Faulty electrics spell death traps in homes

01 June 2007

Stay safe in your home

Consumer champion, the Electrical Safety Council, is warning the public to be more vigilant about the state of electrics in their homes. The new research, commissioned by the Electrical Safety Council, suggests that there is widespread ignorance about how safe our electrics are and who should be carrying out electrical work in the home.

Over 30% of the population do not know or have never had their electrics checked and a quarter (25%) have had an electric shock in the home. When it comes to doing electrical work, 47% of people would have a go at doing it themselves. The Electrical Safety Council urge consumers to use a registered electrical contractor for all work in the home.

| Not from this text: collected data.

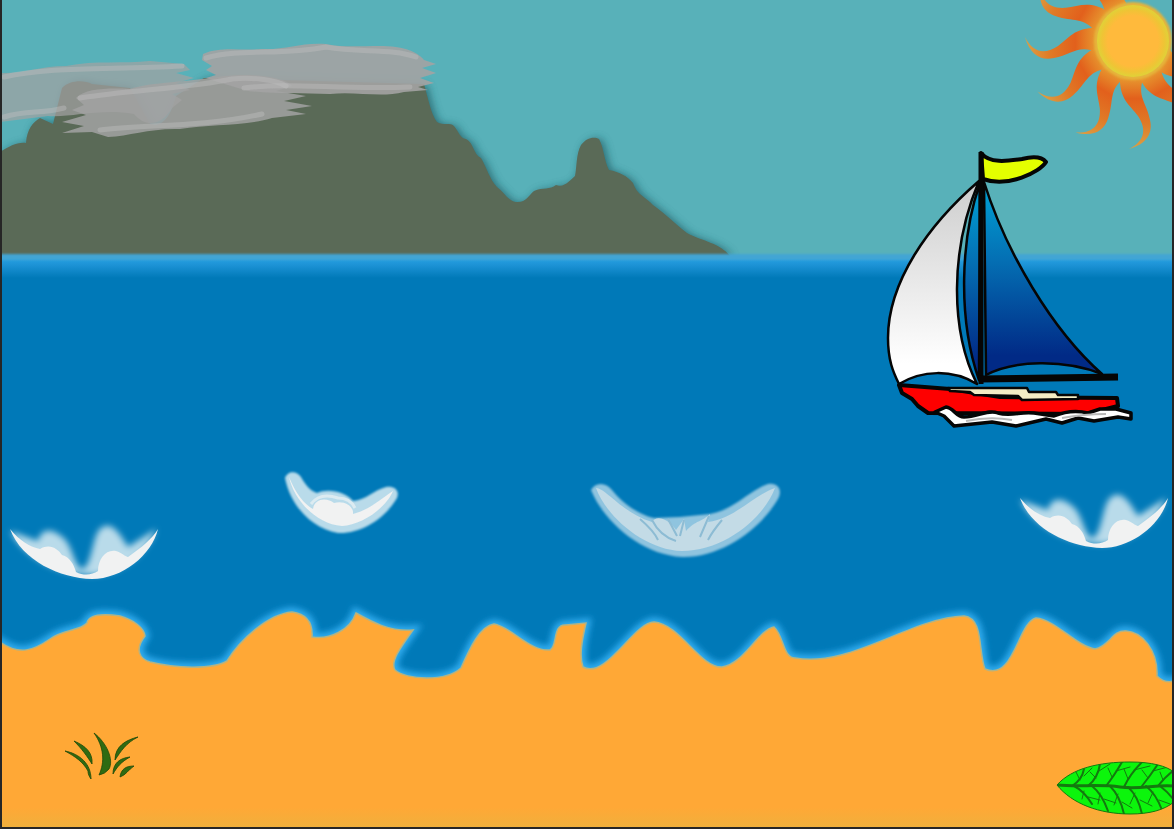
<!DOCTYPE html>
<html lang="en">
<head>
<meta charset="utf-8">
<title>Sailing boat by the beach</title>
<style>
:root{--sky:#58b1b9;--sea:#0079b8;--shore:#31adf0;--sand:#ffa836;--hill:#5a6a57;--cloud:#a3a3a3;--foam:#f1f2f2;--spray:#b9dbea;--ink:#050505;--red:#fe0000;--flag:#e4ff00;--deck:#f3ecc4;--grass:#2f6b12;--leaf:#0cf50c;--vein:#14790f;--frame:#262626}
html,body{margin:0;height:100%;overflow:hidden}
svg.scene{display:block;width:1174px;height:829px}
.sky{fill:var(--sky)}
.hill{fill:var(--hill)}
.hill-shade{fill:#1f5961;opacity:.75}
.cloud{fill:var(--cloud)}
.streak{fill:none;stroke:#bdbdbd;stroke-width:5;stroke-linecap:round;opacity:.45}
.foam{fill:var(--foam)}
.spray{fill:var(--spray)}
.outline{stroke:var(--ink);stroke-linejoin:round}
.grass{fill:var(--grass);stroke:#1f4a0a;stroke-width:.8}
.vein{fill:none;stroke:var(--vein);stroke-linecap:round}
.frame{fill:none;stroke:var(--frame);stroke-width:2}
</style>
</head>
<body>
<svg class="scene" viewBox="0 0 1174 829" role="img" aria-label="A sailing boat on a blue sea between a sandy beach and a mountain island">
<defs>
  <linearGradient id="sea-fill" x1="0" y1="0" x2="0" y2="1">
    <stop offset="0" stop-color="#2aa5e6"/><stop offset=".02" stop-color="#1d93d6"/><stop offset=".05" stop-color="#0079b8"/>
  </linearGradient>
  <linearGradient id="sand-fill" x1="0" y1="0" x2="0" y2="1">
    <stop offset=".9" stop-color="#ffa836"/><stop offset="1" stop-color="#efb03c"/>
  </linearGradient>
  <linearGradient id="jib-fill" x1="0" y1="0" x2="0" y2="1">
    <stop offset="0" stop-color="#cdcdcd"/><stop offset=".9" stop-color="#fff"/>
  </linearGradient>
  <linearGradient id="main-fill" x1="0" y1="0" x2="0" y2="1">
    <stop offset="0" stop-color="#00a3d6"/><stop offset=".4" stop-color="#0470b4"/><stop offset=".9" stop-color="#012a86"/>
  </linearGradient>
  <linearGradient id="ray-fill" x1="1" y1="0" x2="0" y2="0">
    <stop offset="0" stop-color="#e79a30"/><stop offset=".3" stop-color="#e2601c"/><stop offset=".65" stop-color="#e07a26"/><stop offset="1" stop-color="#dba045"/>
  </linearGradient>
  <radialGradient id="sun-fill">
    <stop offset=".7" stop-color="#ffba3c"/><stop offset=".86" stop-color="#efc435"/><stop offset="1" stop-color="#dfd238"/>
  </radialGradient>
  <filter id="soft-1" x="-20%" y="-20%" width="140%" height="140%"><feGaussianBlur stdDeviation="1"/></filter>
  <filter id="soft-3" x="-20%" y="-30%" width="140%" height="160%"><feGaussianBlur stdDeviation="3"/></filter>
  <filter id="soft-5" x="-10%" y="-20%" width="120%" height="140%"><feGaussianBlur stdDeviation="4.5"/></filter>
  <path id="island" d="M0 152 C10 146 17 142 26 143 C27 129 33 122 40 118 L53 124 L62 88 C70 80 84 80 92 84 L130 88 L150 124 C160 128 170 120 176 96 L204 78 L424 84 C428 98 431 114 437 122 C444 126 450 122 454 126 C459 132 460 138 466 139 C474 143 473 154 481 158 C486 166 490 180 497 187 C504 192 508 201 516 202 C526 203 528 196 534 191 C543 187 550 190 556 185 C565 188 570 180 575 176 C577 166 576 154 581 145 C586 138 594 136 599 139 C604 148 604 160 609 170 C620 172 627 176 633 183 C637 195 646 197 653 205 C666 214 675 224 687 233 C702 241 720 243 730 256 H0Z"/>
  <path id="beach" d="M0 642 C20 656 34 650 50 639 C64 629 80 631 87 623 C89 613 106 614 120 616 C134 620 144 628 145 636 C134 650 140 659 150 662 C174 668 212 670 227 661 C240 640 268 614 292 612 C306 614 313 622 312 637 C330 640 350 630 356 613 C372 622 390 632 413 630 C400 648 390 662 395 670 C406 680 446 682 461 668 C470 648 480 626 494 624 C510 626 530 652 550 650 C558 646 552 624 566 625 L586 623 C582 640 579 656 583 667 C606 680 634 622 654 622 C680 624 700 668 722 667 C744 664 758 630 774 627 C784 636 783 658 795 658 C850 668 910 618 964 616 C984 618 978 652 985 669 C1014 682 1018 622 1036 618 C1056 620 1076 646 1095 649 C1110 646 1112 630 1126 631 C1142 632 1158 650 1157 676 Q1165 684 1174 681 V829 H0Z"/>
  <path id="sun-ray" d="M-36-13 C-58-14 -64-3 -75 5 C-90 15 -101 10 -108-4 C-103 14 -92 20 -79 17 C-62 14 -55 3 -36 11Z"/>
  <g id="breaking-wave">
    <path class="spray" filter="url(#soft-3)" d="M2 4 L30 14 C34 -2 48 4 54 10 C64 16 66 40 74 42 C84 40 84 10 92 2 C104 -8 112 8 120 20 L148 2 C140 26 112 48 84 48 C52 48 18 32 2 4Z"/>
    <path class="foam" d="M2 2 C12 14 22 20 32 22 C42 16 50 22 54 28 C62 30 66 38 68 45 C76 49 84 48 90 44 C90 32 98 22 108 24 C114 26 118 30 120 30 C134 20 144 12 150 2 C144 28 114 52 84 52 C52 51 14 34 2 2Z"/>
  </g>
  <clipPath id="leaf-edge"><path d="M1057 785 C1072 768 1100 762 1130 762 C1152 762 1166 766 1174 772 V802 C1164 810 1150 814 1130 814 C1100 814 1072 804 1057 785Z"/></clipPath>
</defs>

<rect class="sky" width="1174" height="258"/>

<g id="sun" transform="translate(1133 41)">
  <g id="rays" fill="url(#ray-fill)">
    <use href="#sun-ray"/><use href="#sun-ray" transform="rotate(-30)"/><use href="#sun-ray" transform="rotate(-60)"/><use href="#sun-ray" transform="rotate(-90)"/>
    <use href="#sun-ray" transform="rotate(-120)"/><use href="#sun-ray" transform="rotate(-150)"/><use href="#sun-ray" transform="rotate(30)"/><use href="#sun-ray" transform="rotate(60)"/>
  </g>
  <circle r="39" fill="#e6b43a" filter="url(#soft-1)"/>
  <circle r="36" fill="url(#sun-fill)"/>
</g>

<g id="mountains">
  <use href="#island" class="hill-shade" filter="url(#soft-5)" x="3" y="1"/>
  <use href="#island" class="hill"/>
</g>

<g id="clouds">
  <path class="cloud" opacity=".72" d="M0 73 C24 74 40 66 66 66 C96 60 124 64 150 61 L184 64 L190 70 L176 73 L194 78 L176 83 L190 90 L172 94 L182 100 L172 108 C160 128 144 126 134 114 C100 108 70 118 48 116 L0 122Z"/>
  <path class="cloud" opacity=".85" d="M76 98 C86 88 110 88 130 89 C150 82 190 82 224 76 C250 73 284 76 292 86 L276 91 L306 96 L284 101 L312 106 L286 110 L306 114 L272 118 C246 126 210 124 180 129 C150 128 130 136 108 137 L92 132 L62 133 L84 126 L62 122 L86 115 L72 110 L84 105Z"/>
  <path class="cloud" opacity=".9" d="M203 54 C220 46 242 51 262 49 C286 50 302 42 326 44 C350 49 376 44 396 47 C412 49 420 55 424 60 L436 64 L422 68 L436 73 L420 78 L434 83 L418 87 L428 90 L404 92 C380 98 356 91 330 94 C302 93 276 94 248 91 L218 82 L206 78 L216 75 L206 70 L212 66 L202 60Z"/>
  <path class="streak" d="M206 58 C240 48 280 56 326 47 C360 53 392 48 416 57 M244 88 C290 82 340 90 410 87"/>
  <path class="streak" d="M80 98 C130 90 190 88 232 79 C254 77 276 80 286 86 M100 130 C140 124 200 128 262 114"/>
  <path class="streak" d="M4 77 C50 66 110 70 182 66 M4 117 C26 110 42 114 64 108"/>
</g>

<g id="sea">
  <rect y="256" width="1174" height="440" fill="url(#sea-fill)"/>
  <rect y="254" width="1174" height="6" fill="#43a5d4" filter="url(#soft-1)"/>
</g>

<g id="waves">
  <use href="#breaking-wave" x="8" y="527"/>
  <use href="#breaking-wave" x="1018" y="496"/>
  <g id="small-wave">
    <path class="spray" filter="url(#soft-1)" d="M285 478 C288 470 297 471 301 477 C306 486 311 491 317 493 C328 488 346 492 353 501 C366 500 374 490 386 487 C394 486 400 490 397 498 C384 520 360 534 338 533 C310 528 290 504 285 478Z"/>
    <path class="foam" d="M289 477 C296 494 304 504 313 509 C315 497 328 498 334 503 C344 500 354 506 353 514 C369 510 381 499 393 491 C386 508 362 525 342 526 C316 524 294 500 289 477Z"/>
    <path d="M311 504 Q320 492 338 498 Q350 498 355 508" fill="none" stroke="#dcebf1" stroke-width="3"/>
  </g>
  <g id="wide-wave">
    <path fill="#8fc4df" filter="url(#soft-1)" d="M591 490 C595 482 606 482 612 490 C624 505 640 515 654 518 L680 517 L710 514 C734 510 750 490 768 484 C778 482 783 490 778 499 C760 530 720 558 682 557 C642 555 604 522 591 490Z"/>
    <path fill="#c3dbe6" d="M596 488 C606 488 622 513 652 522 C656 515 668 518 676 530 L684 519 L686 531 C696 520 702 522 710 514 L708 522 C736 518 752 496 775 488 C764 518 724 551 682 551 C644 550 606 516 596 488Z"/>
    <path d="M652 520 Q660 536 676 541 M668 519 L677 536 M684 520 L680 536 M709 516 L700 537 M640 519 Q654 531 658 540 M722 520 Q712 532 708 540" fill="none" stroke="#8dbcd4" stroke-width="2"/>
  </g>
</g>

<g id="sailing-boat">
  <path class="outline" fill="url(#jib-fill)" stroke-width="2.5" d="M979 181 C928 225 888 282 888 338 C888 360 893 372 899 384 C922 370 952 369 977 384 C950 330 950 250 979 181Z"/>
  <path class="outline" fill="url(#main-fill)" stroke-width="2.5" d="M980 183 C960 240 958 320 979 380Z"/>
  <path class="outline" fill="url(#main-fill)" stroke-width="2.5" d="M984 182 C1006 252 1052 330 1102 374 C1064 359 1014 360 986 375Z"/>
  <path class="outline" fill="var(--flag)" stroke-width="4" d="M981 153 C990 164 1008 161 1022 159 C1034 156 1042 157 1046 162 C1040 172 1008 188 983 179Z"/>
  <path d="M981 152 V384" stroke="var(--ink)" stroke-width="5"/>
  <path d="M979 379 L1118 377" stroke="var(--ink)" stroke-width="7"/>
  <path class="outline" fill="var(--red)" stroke-width="4" d="M899 385 L950 389 L1000 397 L1117 398 L1118 406 L1086 414 L928 413 L918 406 L912 399 L902 393Z"/>
  <path class="outline" fill="var(--deck)" stroke-width="2.5" d="M948 388 L1027 388 L1029 392 L1056 392 L1058 395 L1078 395 L1078 399 L1022 400 L1018 396 L974 395 L970 392 L950 391Z"/>
  <path class="outline" fill="#fff" stroke-width="3.5" d="M935 412 L946 407 C954 408 956 417 964 417 C978 417 988 409 998 413 C1012 417 1020 411 1034 413 L1054 416 C1066 411 1076 410 1088 413 L1100 409 L1116 409 L1131 413 L1131 419 L1118 417 L1094 421 L1078 418 L1062 423 L1046 419 L1016 426 L992 422 L954 426 L944 416Z"/>
  <path d="M966 421 Q990 416 1012 420 M1062 418 Q1084 414 1106 414" fill="none" stroke="#b9b9b9" stroke-width="2"/>
</g>

<g id="shore">
  <use href="#beach" fill="var(--shore)" stroke="var(--shore)" stroke-width="9" filter="url(#soft-3)"/>
  <use href="#beach" fill="url(#sand-fill)" stroke="#b5b382" stroke-width="1.5"/>
</g>

<g id="grass-tuft" class="grass">
  <path d="M65 751 C80 754 91 764 91 779 C89 776 88 774 88 771 C83 762 76 757 65 751Z"/>
  <path d="M74 741 C86 746 93 753 92 764 C87 756 82 749 74 741Z"/>
  <path d="M94 733 C107 743 114 760 109 769 Q105 774 99 775 C105 762 104 747 94 733Z"/>
  <path d="M138 737 C126 740 115 746 115 760 C121 751 126 743 138 737Z"/>
  <path d="M130 757 C120 758 113 763 113 774 C117 767 121 762 130 757Z"/>
  <path d="M134 766 C126 766 121 769 120 777 C126 775 128 770 134 766Z"/>
</g>

<g id="leaf" clip-path="url(#leaf-edge)">
  <rect x="1056" y="760" width="118" height="56" fill="var(--leaf)"/>
  <g class="vein">
    <path stroke-width="3" d="M1057 785 C1080 787 1100 784 1120 787 S1156 784 1174 786"/>
    <path stroke-width="2" d="M1072 786 Q1082 780 1084 769 M1088 786 Q1098 778 1100 764 M1106 786 Q1114 776 1122 762 M1124 787 Q1130 774 1142 762 M1142 786 Q1150 776 1158 764 M1158 786 Q1164 778 1174 770 M1074 786 Q1084 791 1092 804 M1092 786 Q1102 794 1108 811 M1110 786 Q1120 796 1124 814 M1128 787 Q1138 796 1142 814 M1146 786 Q1156 794 1162 810 M1160 786 Q1168 792 1174 800"/>
    <path stroke-width="1" d="M1080 780 L1076 772 M1084 776 L1092 768 M1096 778 L1090 772 M1099 771 L1110 764 M1112 777 L1108 768 M1116 771 L1130 767 M1128 779 L1124 769 M1134 770 L1150 766 M1148 778 L1142 770 M1153 771 L1168 767 M1163 780 L1160 772 M1084 791 L1082 799 M1088 797 L1100 800 M1100 793 L1098 804 M1104 799 L1116 803 M1118 794 L1114 805 M1122 802 L1132 808 M1135 793 L1130 804 M1140 800 L1152 806 M1153 792 L1148 803 M1159 800 L1170 804"/>
  </g>
</g>
<path d="M1057 785 C1072 768 1100 762 1130 762 C1152 762 1166 766 1174 772 M1174 802 C1164 810 1150 814 1130 814 C1100 814 1072 804 1057 785" fill="none" stroke="var(--vein)"/>

<path class="frame" d="M1 0 V828 H1173 V0"/>
</svg>
</body>
</html>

Phil Buckle, director of the Electrical Safety Council said: “Electricity is an integral part of our lives, but it can kill. At least 30 deaths and many thousands of accidents are caused by unsafe electrics every year. The vast majority of us know that faulty electrics can lead to fires and injury, but we are advising people not to wait for a problem with their electrics before doing anything about it.

“Our research shows that only 35% of people would use a registered electrical contractor to carry out work in their home and of the 39% of people who have had electrical work carried out in their homes in the last two years, only 48% ensured that they got the certification to prove that it is safe. Clearly there is a great deal of work to be done in educating consumers and improving their safety.” continues Phil Buckle. 

Top electrical safety tips

  • Check the date of your home’s last electrical inspection. If it has been over 10 years, it’s best to get a new inspection done by a registered electrical contractor.
  • Look at the condition of your plugs, sockets and flexes. Damaged plugs, sockets and flexible cables can cause electric shocks, burns and fire. Check plugs and sockets for burn marks, cracking sounds, circuit breakers tripping or excessive heat.
  • Replace damaged cables without delay. Touching exposed live conductors can result in an electric shock or even death.
  • Never drill holes or fix nails in walls without knowing what is hidden behind them. Penetrating a live cable is extremely dangerous and could cause electric shocks, burns and fire.
  • Hire a registered electrical contractor to install extra sockets rather than overload adaptors and extension cords.
  • Use a Residual Current Device (RCD) protected socket when using electrical equipment outside.

For further information contact media@electricalsafetyfirst.org.uk